Problem requirements: Find all lines with the word "lead" in the material, then copy them.

Supplied data:
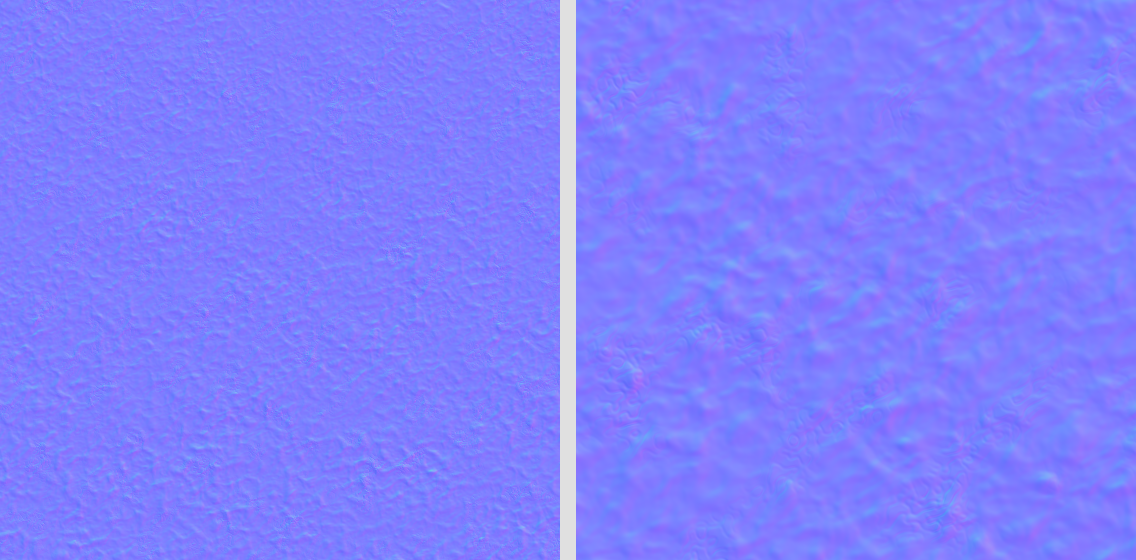
Left, the full canvas; right, a detail of the centre.
Reproduce this texture map procedurally as a Shadertoy shader.

```glsl
// Tangent-space normal map of rough plaster: soft lumps, finer towards the top, with patches of grit.

const float SWELL_FREQ  = 14.0;   // broad undulation of the wall
const float LUMP_FREQ   = 56.0;   // lumps across the canvas
const float PEBBLE_FREQ = 104.0;
const float GRAIN_FREQ  = 185.0;
const float GRIT_FREQ   = 145.0;
const float PATCH_FREQ  = 9.0;    // areas of stronger and weaker relief
const float SWELL_SLOPE  = 0.018;
const vec2  LUMP_SLOPE   = vec2(0.068, 0.034);  // steepness at bottom, top
const vec2  PEBBLE_SLOPE = vec2(0.036, 0.048);
const float GRAIN_SLOPE  = 0.024;
const float CREASE_SLOPE = 0.024;
const float SPECK_SLOPE  = 0.036;
const float WARP_FREQ   = 30.0;
const float WARP_AMOUNT = 0.005;
const float SAMPLE_STEP = 0.0009; // half width of the slope filter
const vec2  STRETCH     = vec2(0.95, 1.06);
const float SHEAR       = 0.15;   // leans the lumps along the rising diagonal
const vec2  TILT        = vec2(-0.008, -0.013);
const float UPPER_EDGE  = 1.3;    // sharpens slopes that face upwards
const mat2  TURN        = mat2(0.8, 0.6, -0.6, 0.8);

// Unit gradient for a lattice cell
vec2 cellGradient(vec2 cell, uint seed) {
    uvec2 q = uvec2(ivec2(cell)) * uvec2(1597u, 3571u);
    uint h = (q.x ^ (q.y + seed * 7919u)) * 747796u + 28913u;
    h = (h ^ (h >> 15)) * 277803u;
    h = (h ^ (h >> 13)) * 668265u;
    h ^= h >> 16;
    float angle = float(h & 65535u) * 6.28318 / 65536.0;
    return vec2(cos(angle), sin(angle));
}

float gradientNoise(vec2 p, uint seed) {
    vec2 cell = floor(p), f = p - cell;
    vec2 u = f * f * f * (f * (f * 6.0 - 15.0) + 10.0);
    vec2 e = vec2(1.0, 0.0);
    float a = dot(cellGradient(cell, seed), f);
    float b = dot(cellGradient(cell + e.xy, seed), f - e.xy);
    float c = dot(cellGradient(cell + e.yx, seed), f - e.yx);
    float d = dot(cellGradient(cell + e.xx, seed), f - e.xx);
    return mix(mix(a, b, u.x), mix(c, d, u.x), u.y);
}

// Rounded mounds standing on a flatter ground
float mounds(vec2 p, uint seed) {
    float n = gradientNoise(p, seed);
    return smoothstep(-0.15, 0.75, n) + 0.3 * n;
}

float plasterHeight(vec2 uv) {
    vec2 p = vec2(uv.x, uv.y - SHEAR * uv.x) * STRETCH;

    // Bend the domain so that the lumps vary in shape and direction
    p += WARP_AMOUNT * vec2(gradientNoise(p * WARP_FREQ, 1u),
                            gradientNoise(p * WARP_FREQ, 2u));
    vec2 turned = TURN * p;

    float rise = clamp(uv.y, 0.0, 1.0);
    float relief = 1.0 + 0.6 * gradientNoise(uv * PATCH_FREQ, 3u);
    float gritMask = smoothstep(0.0, 0.45, gradientNoise(uv * PATCH_FREQ * 2.3, 4u));

    float h = SWELL_SLOPE * gradientNoise(turned * SWELL_FREQ, 9u) / SWELL_FREQ;
    h += mix(LUMP_SLOPE.x, LUMP_SLOPE.y, rise) * mounds(p * LUMP_FREQ, 5u) / LUMP_FREQ;
    h += mix(PEBBLE_SLOPE.x, PEBBLE_SLOPE.y, rise) * mounds(turned * PEBBLE_FREQ, 6u) / PEBBLE_FREQ;
    h += GRAIN_SLOPE * gradientNoise(p * GRAIN_FREQ, 7u) / GRAIN_FREQ;

    // Thin creases and small raised specks inside the gritty patches
    float crease = smoothstep(0.0, 0.22, abs(gradientNoise(turned * GRIT_FREQ, 8u)));
    float speck = smoothstep(0.22, 0.55, gradientNoise(p * GRIT_FREQ, 10u));
    h += gritMask * (CREASE_SLOPE * crease + SPECK_SLOPE * speck) / GRIT_FREQ;
    return h * relief;
}

void mainImage(out vec4 fragColor, in vec2 fragCoord) {
    vec2 uv = fragCoord / iResolution.xy;
    vec2 e = vec2(SAMPLE_STEP, 0.0);

    // Central differences turn height into slope
    vec2 slope = vec2(plasterHeight(uv + e.xy) - plasterHeight(uv - e.xy),
                      plasterHeight(uv + e.yx) - plasterHeight(uv - e.yx)) / (2.0 * SAMPLE_STEP);

    vec2 facing = TILT - slope;
    facing.y += UPPER_EDGE * facing.y * facing.y;
    vec3 normal = normalize(vec3(facing, 1.0));
    fragColor = vec4(0.5 + 0.5 * normal, 1.0);
}
```
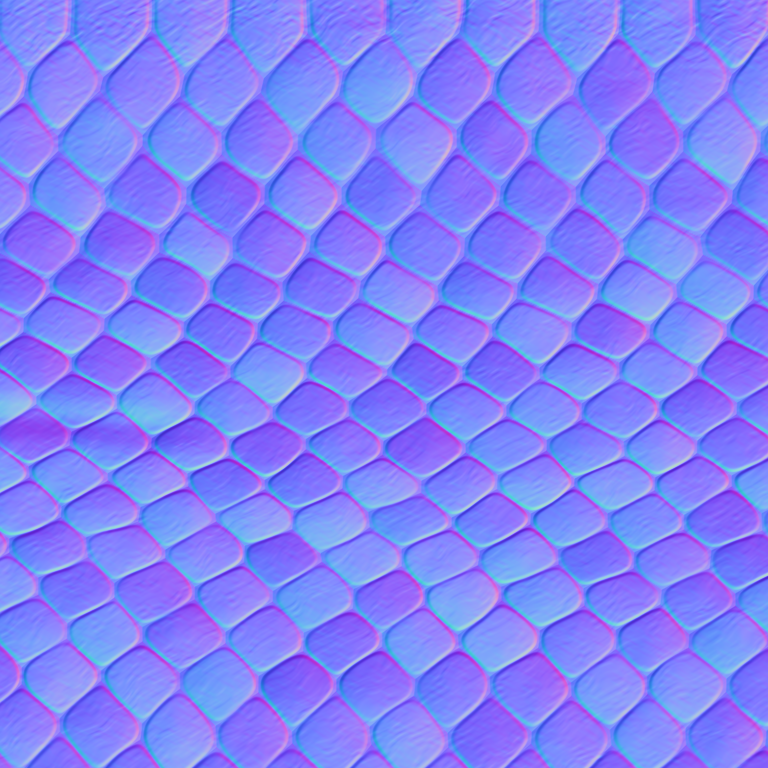
This texture map is drawn by a WebGL 2 fragment shader. Its source:

```glsl
#version 300 es
precision highp float;
// Normal map of reptile skin: staggered rounded scales with grooves, wrinkles and one crease.

#define SCALE_WIDTH 0.1016   // pitch along a row
#define SQUASH 0.60          // row pitch seen by the cell metric
#define JITTER 0.10          // irregular placing of scales
#define GROOVE_DEPTH 0.021
#define GROOVE_WIDTH 0.029
#define CORNER_SHARPNESS 19.0
#define DOME 0.22            // roundness of each scale
#define TILT vec2(0.20, 0.47) // random lean of each scale
#define WRINKLE 0.00044
#define SWELL 0.0038
#define CREASE 0.007
#define SAMPLE_STEP 0.0011

uniform vec2 u_resolution;
out vec4 fragColor;

float hash(vec2 p) {
  return fract(sin(dot(p, vec2(127.1, 311.7))) * 43758.5453);
}

vec2 hash2(vec2 p) {
  return vec2(hash(p), hash(p + 57.3));
}

float noise(vec2 p) {
  vec2 cell = floor(p), f = fract(p);
  f = f * f * f * (f * (f * 6.0 - 15.0) + 10.0);
  float low = mix(hash(cell), hash(cell + vec2(1, 0)), f.x);
  float high = mix(hash(cell + vec2(0, 1)), hash(cell + vec2(1, 1)), f.x);
  return mix(low, high, f.y);
}

// Skin position (y down) to lattice: x in scales, y in rows, z the local skew per row.
vec3 toLattice(vec2 p) {
  p += 0.008 * (vec2(noise(p * 17.0), noise(p * 17.0 + 40.0)) - 0.5);
  float leftLift = (1.0 - smoothstep(0.0, 0.4, p.x)) * smoothstep(0.3, 0.5, p.y);
  p.y += 0.015 * leftLift;
  float bend = (p.y - 0.547) / 0.22;
  float bulge = 0.074 * exp(-bend * bend);
  float drift = 0.025 + bulge + 0.02 * (1.0 - smoothstep(0.03, 0.17, p.y));
  // Rows crowd together below the middle.
  float phase = 6.28319 * (p.y - 0.6);
  float row = 17.0 * p.y + 0.637 * sin(phase) - 0.815;
  float skew = -2.0 * bend / 0.22 * bulge / ((17.0 + 4.0 * cos(phase)) * SCALE_WIDTH);
  return vec3((p.x - drift) / SCALE_WIDTH, max(row, 0.0), skew);
}

// Lattice point near a reference, in staggered rows.
vec2 scaleId(vec2 ref, int i, int j) {
  float row = floor(ref.y + 0.5) + float(j);
  float stagger = 0.5 * mod(row, 2.0);
  return vec2(floor(ref.x - stagger + 0.5) + float(i) + stagger, row);
}

vec2 toCentre(vec2 id, vec3 q) {
  vec2 d = id + JITTER * (hash2(id) - 0.5) - q.xy;
  return vec2(d.x + q.z * d.y, SQUASH * d.y);
}

// Height of the scales; also gives the id and the distance to the scale's edge.
float scaleHeight(vec2 p, out vec2 id, out float edge) {
  vec3 q = toLattice(p);
  vec2 nearest = vec2(9.0);
  id = vec2(0.0);
  for (int j = -1; j <= 1; j++)
    for (int i = -1; i <= 1; i++) {
      vec2 c = scaleId(q.xy, i, j), d = toCentre(c, q);
      if (dot(d, d) < dot(nearest, nearest)) { nearest = d; id = c; }
    }
  // Soft minimum over the borders rounds the corners.
  float sum = 0.0;
  for (int j = -1; j <= 1; j++)
    for (int i = -1; i <= 1; i++) {
      vec2 c = scaleId(id, i, j);
      if (distance(c, id) < 0.1) continue;
      vec2 d = toCentre(c, q);
      float border = dot(0.5 * (d + nearest), normalize(d - nearest));
      sum += exp(-CORNER_SHARPNESS * border);
    }
  edge = -log(sum) / CORNER_SHARPNESS;
  // Gaps are wider in the upper rows.
  float upper = (p.y - 0.27) / 0.16;
  float gap = 0.002 + 0.018 * exp(-upper * upper);
  float t = max(edge - gap, 0.0) / GROOVE_WIDTH;
  float depth = GROOVE_DEPTH * (0.35 + 1.3 * noise(p * 26.0));
  return -SCALE_WIDTH * (depth * exp(-t * t) + DOME * dot(nearest, nearest));
}

float wrinkles(vec2 p) {
  vec2 s = p + 0.008 * noise(p * 32.0);
  float rising = noise(mat2(0.85, 0.53, -0.53, 0.85) * s * vec2(65.0, 200.0));
  float falling = noise(mat2(0.9, -0.44, 0.44, 0.9) * s * vec2(85.0, 210.0) + 30.0);
  float bareTop = 1.0 - smoothstep(0.04, 0.11, p.y);
  return WRINKLE * (1.0 + bareTop) * (rising + 0.7 * falling);
}

float skinHeight(vec2 p) {
  vec2 id;
  float edge;
  float h = scaleHeight(p, id, edge) + wrinkles(p) + SWELL * noise(p * 21.0 + 8.0);
  // Fold entering from the left side.
  float fold = (p.y - 0.543 - 0.06 * p.x) / 0.021;
  return h - CREASE * exp(-fold * fold) * (1.0 - smoothstep(0.18, 0.32, p.x));
}

void main() {
  vec2 p = gl_FragCoord.xy / u_resolution;
  p.y = 1.0 - p.y;
  vec2 e = vec2(SAMPLE_STEP, 0.0);
  vec2 slope = vec2(skinHeight(p - e.xy) - skinHeight(p + e.xy),
                    skinHeight(p - e.yx) - skinHeight(p + e.yx)) / (2.0 * SAMPLE_STEP);
  // Each scale leans its own way, fading into the groove and calmer at the top.
  vec2 id;
  float edge;
  scaleHeight(p, id, edge);
  float lean = smoothstep(0.0, 0.05, edge) * mix(0.4, 1.0, smoothstep(0.04, 0.14, p.y));
  slope += TILT * (hash2(id + 11.0) - 0.5) * lean;
  vec3 normal = normalize(vec3(slope + vec2(0.01, 0.01), 1.0));
  fragColor = vec4(0.5 + 0.5 * normal, 1.0);
}
```
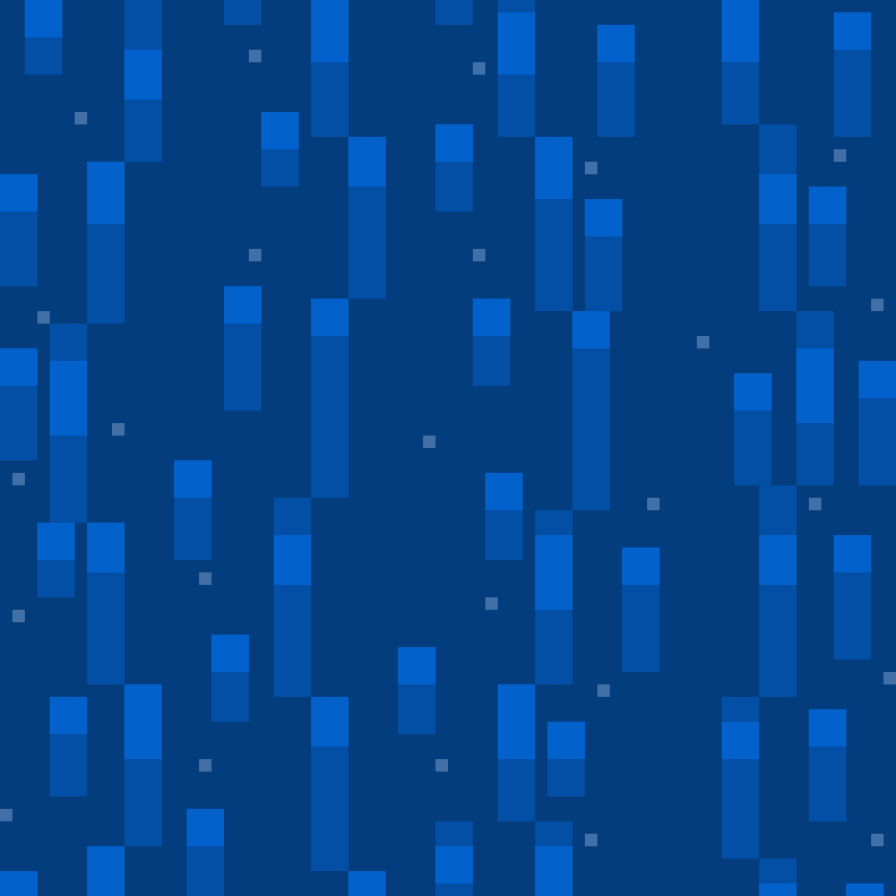
Write a WebGL 1 fragment shader that draws this pattern.

```glsl
precision highp float;
uniform vec2 u_resolution;

float hash(vec2 p) {
  return fract(sin(dot(p, vec2(127.1, 311.7))) * 43758.5453);
}

// Antialiased coverage of a rectangle, in cells
float box(vec2 p, vec2 corner, vec2 size) {
  vec2 inside = 0.5 * size - abs(p - corner - 0.5 * size);
  vec2 cover = clamp(inside * u_resolution / 72.0 + 0.5, 0.0, 1.0);
  return cover.x * cover.y;
}

// Dim bar with a bright segment that starts below the lead
vec3 paintBar(vec3 color, vec2 p, vec2 corner, float height, float lead, float lit) {
  color = mix(color, vec3(0.01, 0.31, 0.65), box(p, corner, vec2(3.0, height)));
  return mix(color, vec3(0.01, 0.38, 0.80), box(p, corner + vec2(0.0, lead), vec2(3.0, lit)));
}

// Chains: stacked links that zigzag sideways by one bar width
float linkTop(float chain, float link) {
  return 14.0 * link - floor(5.0 * hash(vec2(chain + 3.0, link)));
}

float linkColumn(float chain, float link) {
  float phase = floor(4.0 * hash(vec2(chain, 7.3)));
  return 4.0 + 18.0 * chain + 3.0 * abs(mod(link + phase, 4.0) - 2.0);
}

float chainColumn(float chain, float y) {
  float link = floor(y / 14.0);
  link += step(linkTop(chain, link + 1.0), y);
  return linkColumn(chain, link);
}

// Left and right limits of the free space between two chains
vec2 laneGap(float lane, float y) {
  float left = chainColumn(lane - 1.0, y) + 4.0;
  float right = chainColumn(lane, y) - 1.0;
  return vec2(max(left, 0.0), min(right, 72.0));
}

float pickColumn(vec2 gap, float width, float random) {
  return gap.x + floor(random * (gap.y - gap.x - width + 1.0));
}

void main() {
  // 72 cells across, rows counted downwards
  vec2 p = 72.0 * gl_FragCoord.xy / u_resolution;
  p.y = 72.0 - p.y;
  vec3 color = vec3(0.01, 0.24, 0.49);

  for (int i = 0; i < 4; i++) {
    float chain = float(i);
    for (int j = -1; j <= 1; j++) {
      float link = floor(p.y / 14.0) + float(j);
      float top = linkTop(chain, link);
      float height = linkTop(chain, link + 1.0) - top;
      vec2 seed = vec2(link, chain + 20.0);
      float lead = step(0.55, hash(seed)) * (2.0 + floor(3.0 * hash(seed + 5.1)));
      float lit = 3.0 + floor(4.0 * hash(seed + 9.7));
      color = paintBar(color, p, vec2(linkColumn(chain, link), top), height, lead, lit);
    }
  }

  // Loose bars, each followed by a pale speck
  for (int i = 0; i < 5; i++) {
    float lane = float(i);
    float offset = floor(14.0 * hash(vec2(lane, 41.0)));
    float tile = floor((p.y + offset) / 14.0);
    float top = 14.0 * tile - offset + 1.0;
    vec2 seed = vec2(lane + 30.0, tile);

    float height = 6.0 + floor(5.0 * hash(seed));
    vec2 upper = laneGap(lane, top + 0.5);
    vec2 lower = laneGap(lane, top + height - 0.5);
    vec2 gap = vec2(max(upper.x, lower.x), min(upper.y, lower.y));
    float column = pickColumn(gap, 3.0, hash(seed + 2.3));
    float lead = step(0.85, hash(seed + 6.1)) * min(3.0, height - 5.0);
    color = paintBar(color, p, vec2(column, top), height, lead, 3.0);

    float speckRow = top + height + 1.0 + floor((11.0 - height) * hash(seed + 8.9));
    float speckColumn = pickColumn(laneGap(lane, speckRow + 0.5), 1.0, hash(seed + 4.7));
    float speck = box(p, vec2(speckColumn, speckRow), vec2(1.0));
    color = mix(color, vec3(0.26, 0.44, 0.65), speck);
  }

  gl_FragColor = vec4(color, 1.0);
}
```
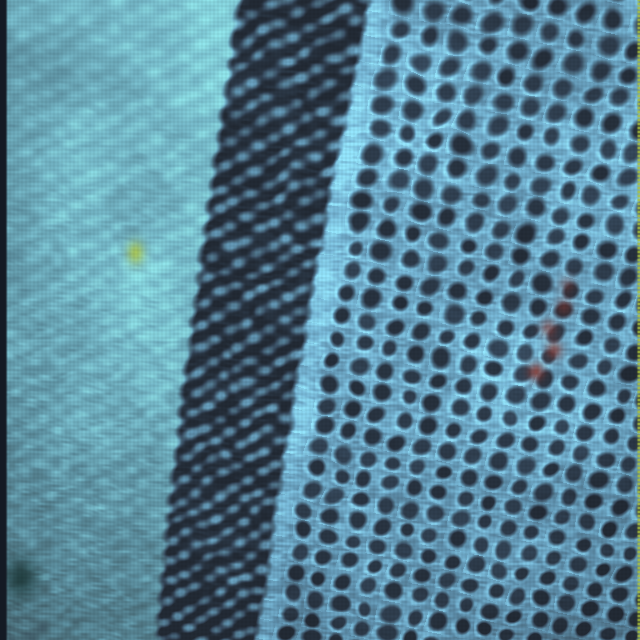
Reproduce this texture procedurally as a WebGL 2 fragment shader.

```glsl
#version 300 es
precision highp float;
// Pale blue knitted cloth with a dark ribbed band and an open mesh of dark holes.
#define COLUMN_PITCH 0.0475   // mesh column spacing at the top edge
#define ROWS 25.0             // rows down the canvas before compression
#define ROW_SQUEEZE 3.5       // extra rows gathered towards the bottom
#define ROW_TILT 0.19         // fall of the rows to the right
#define HOLE_RADIUS vec2(0.31, 0.36)
#define STITCH_RADIUS vec2(0.56, 0.25)
#define WEAR 0.16             // strength of uneven wear
#define SCREEN_LINES 160.0    // faint fine grid over everything

uniform vec2 u_resolution;
out vec4 fragColor;

const vec3 TONES[6] = vec3[6](
  vec3(0.13, 0.16, 0.20), vec3(0.22, 0.30, 0.38), vec3(0.29, 0.42, 0.50),
  vec3(0.36, 0.55, 0.66), vec3(0.46, 0.71, 0.83), vec3(0.56, 0.87, 0.96));
const vec3 YELLOW = vec3(0.68, 0.76, 0.22);
const vec3 RUST = vec3(0.50, 0.22, 0.20);
const vec3 MOSS = vec3(0.10, 0.20, 0.20);
const vec3 BORDER = vec3(0.08, 0.10, 0.14);

float hash(vec2 p) {
  vec3 q = fract(p.xyx * vec3(0.1031, 0.1030, 0.0973));
  q += dot(q, q.yzx + 33.33);
  return fract((q.x + q.y) * q.z);
}

float noise(vec2 p) {
  vec2 i = floor(p), f = fract(p);
  f = f * f * (3.0 - 2.0 * f);
  return mix(mix(hash(i), hash(i + vec2(1, 0)), f.x),
             mix(hash(i + vec2(0, 1)), hash(i + vec2(1, 1)), f.x), f.y);
}

// Blend through the tones from dark (0) to bright (1)
vec3 toneRamp(float t) {
  vec3 c = TONES[0];
  for (int i = 0; i < 5; i++)
    c = mix(c, TONES[i + 1], clamp(t * 5.0 - float(i), 0.0, 1.0));
  return c;
}

// Staggered, slightly leaning oval stitches
float stitches(vec2 q) {
  float sum = 0.0;
  for (int j = -1; j <= 1; j++)
    for (int i = -1; i <= 1; i++) {
      vec2 cell = floor(q) + vec2(i, j);
      vec2 jitter = vec2(hash(cell), hash(cell + 57.0)) - 0.5;
      vec2 d = q - cell - 0.5 - vec2(0.0, 0.5 * mod(cell.x, 2.0)) - 0.2 * jitter;
      d.y += 0.13 * d.x;
      d /= STITCH_RADIUS;
      sum += exp(-dot(d, d)) * (0.75 + 0.5 * hash(cell + 19.0));
    }
  return sum;
}

// x: dark hole, y: bright yarn curling around it
vec2 meshCell(vec2 q, float soft) {
  vec2 cell = floor(q);
  vec2 jitter = vec2(hash(cell + 7.0), hash(cell + 31.0)) - 0.5;
  vec2 d = fract(q) - 0.5 - 0.12 * jitter;
  d.y += 0.10 * d.x;
  float size = 0.86 + 0.28 * hash(cell + 11.0);
  float r = length(d / (HOLE_RADIUS * size));
  float hole = 1.0 - smoothstep(0.88 - soft, 1.12 + soft, r);
  float rim = exp(-pow((r - 1.4) / 0.3, 2.0)) * smoothstep(-0.3, 0.4, d.y - d.x);
  return vec2(hole * (0.82 + 0.18 * hash(cell + 3.0)), rim);
}

float blot(vec2 p, vec2 center, vec2 radius) {
  vec2 d = (p - center) / radius;
  return exp(-dot(d, d));
}

void main() {
  vec2 p = gl_FragCoord.xy / u_resolution;
  float down = 1.0 - p.y;
  float soft = mix(0.34, 0.16, down);

  // Cloth coordinates: columns fan out upwards, rows crowd downwards
  float bandLeft = 0.375 - 0.16 * down + 0.03 * down * down;
  float bandRight = bandLeft + 0.200 - 0.046 * down;
  float across = p.x - bandRight;
  float fall = down - ROW_TILT * across;
  vec2 knit = vec2(across / (COLUMN_PITCH - 0.009 * down),
                   ROWS * fall + ROW_SQUEEZE * fall * fall);
  vec2 warp = vec2(noise(p * 24.0), noise(p * 24.0 + 40.0)) - 0.5;
  knit += 0.22 * warp;

  float wear = noise(p * 9.0) + 0.5 * noise(p * 33.0) - 0.75;
  float fiber = noise(knit * vec2(3.0, 8.0) + vec2(0.0, knit.x)) - 0.5;
  float stitch = stitches(knit * vec2(2.0, 1.0));

  // Plain cloth, dark band, open mesh
  float plain = 0.76 + 0.13 * (stitch - 0.6) + 0.14 * fiber * (0.4 + down);
  plain += 0.13 * smoothstep(0.0, 0.34, p.x) - 0.20 * smoothstep(0.35, 1.0, down);
  float band = 0.02 + 0.62 * smoothstep(0.15, 1.15, stitch) + 0.08 * fiber;
  vec2 mesh = meshCell(knit - vec2(0.75, 0.4), soft);
  float holes = mesh.x * smoothstep(0.55, 0.85, knit.x);
  float yarn = 0.75 + 0.15 * mesh.y + 0.24 * fiber - 0.13 * smoothstep(0.5, 1.0, down);
  yarn += 0.12 * (1.0 - smoothstep(0.5, 1.1, knit.x));
  float open = mix(yarn, 0.03, holes);

  // Uneven seams follow the stitches
  float seam = 0.007 * (stitch - 0.6) + 0.006 * warp.x;
  float inBand = smoothstep(-0.007, 0.007, p.x - bandLeft - seam);
  float inMesh = smoothstep(-0.007, 0.007, across + seam);
  float tone = mix(mix(plain, band, inBand), open, inMesh);
  tone += WEAR * wear * (0.3 + tone) - 0.10 * smoothstep(0.45, 0.8, length(p - vec2(0.5, 0.6)));
  vec3 color = toneRamp(clamp(tone, 0.0, 1.0));
  color = mix(color, color * vec3(0.98, 1.0, 0.93), 1.0 - inBand);

  // Small stains
  color = mix(color, YELLOW, 0.75 * blot(p, vec2(0.212, 0.605), vec2(0.013, 0.017)));
  color = mix(color, MOSS, 0.85 * blot(p, vec2(0.032, 0.097), vec2(0.026, 0.030)));
  for (int i = 0; i < 5; i++) {
    float k = float(i);
    vec2 spot = vec2(0.886 - 0.010 * k + 0.010 * sin(k * 2.6), 0.555 - 0.034 * k);
    color = mix(color, RUST, (0.4 + 0.12 * k) * blot(p, spot, vec2(0.013, 0.014)));
  }

  // Fine grid and canvas edges
  vec2 lines = cos(6.28318 * p * SCREEN_LINES);
  color *= 1.0 + 0.025 * (lines.x + lines.y);
  color = mix(BORDER, color, smoothstep(0.008, 0.013, p.x));
  color = mix(color, YELLOW, smoothstep(0.994, 0.998, p.x) * (0.6 + 0.3 * lines.y));
  fragColor = vec4(color, 1.0);
}
```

Task response:
// Dim bar with a bright segment that starts below the lead
vec3 paintBar(vec3 color, vec2 p, vec2 corner, float height, float lead, float lit) {
  return mix(color, vec3(0.01, 0.38, 0.80), box(p, corner + vec2(0.0, lead), vec2(3.0, lit)));
      float lead = step(0.55, hash(seed)) * (2.0 + floor(3.0 * hash(seed + 5.1)));
      color = paintBar(color, p, vec2(linkColumn(chain, link), top), height, lead, lit);
    float lead = step(0.85, hash(seed + 6.1)) * min(3.0, height - 5.0);
    color = paintBar(color, p, vec2(column, top), height, lead, 3.0);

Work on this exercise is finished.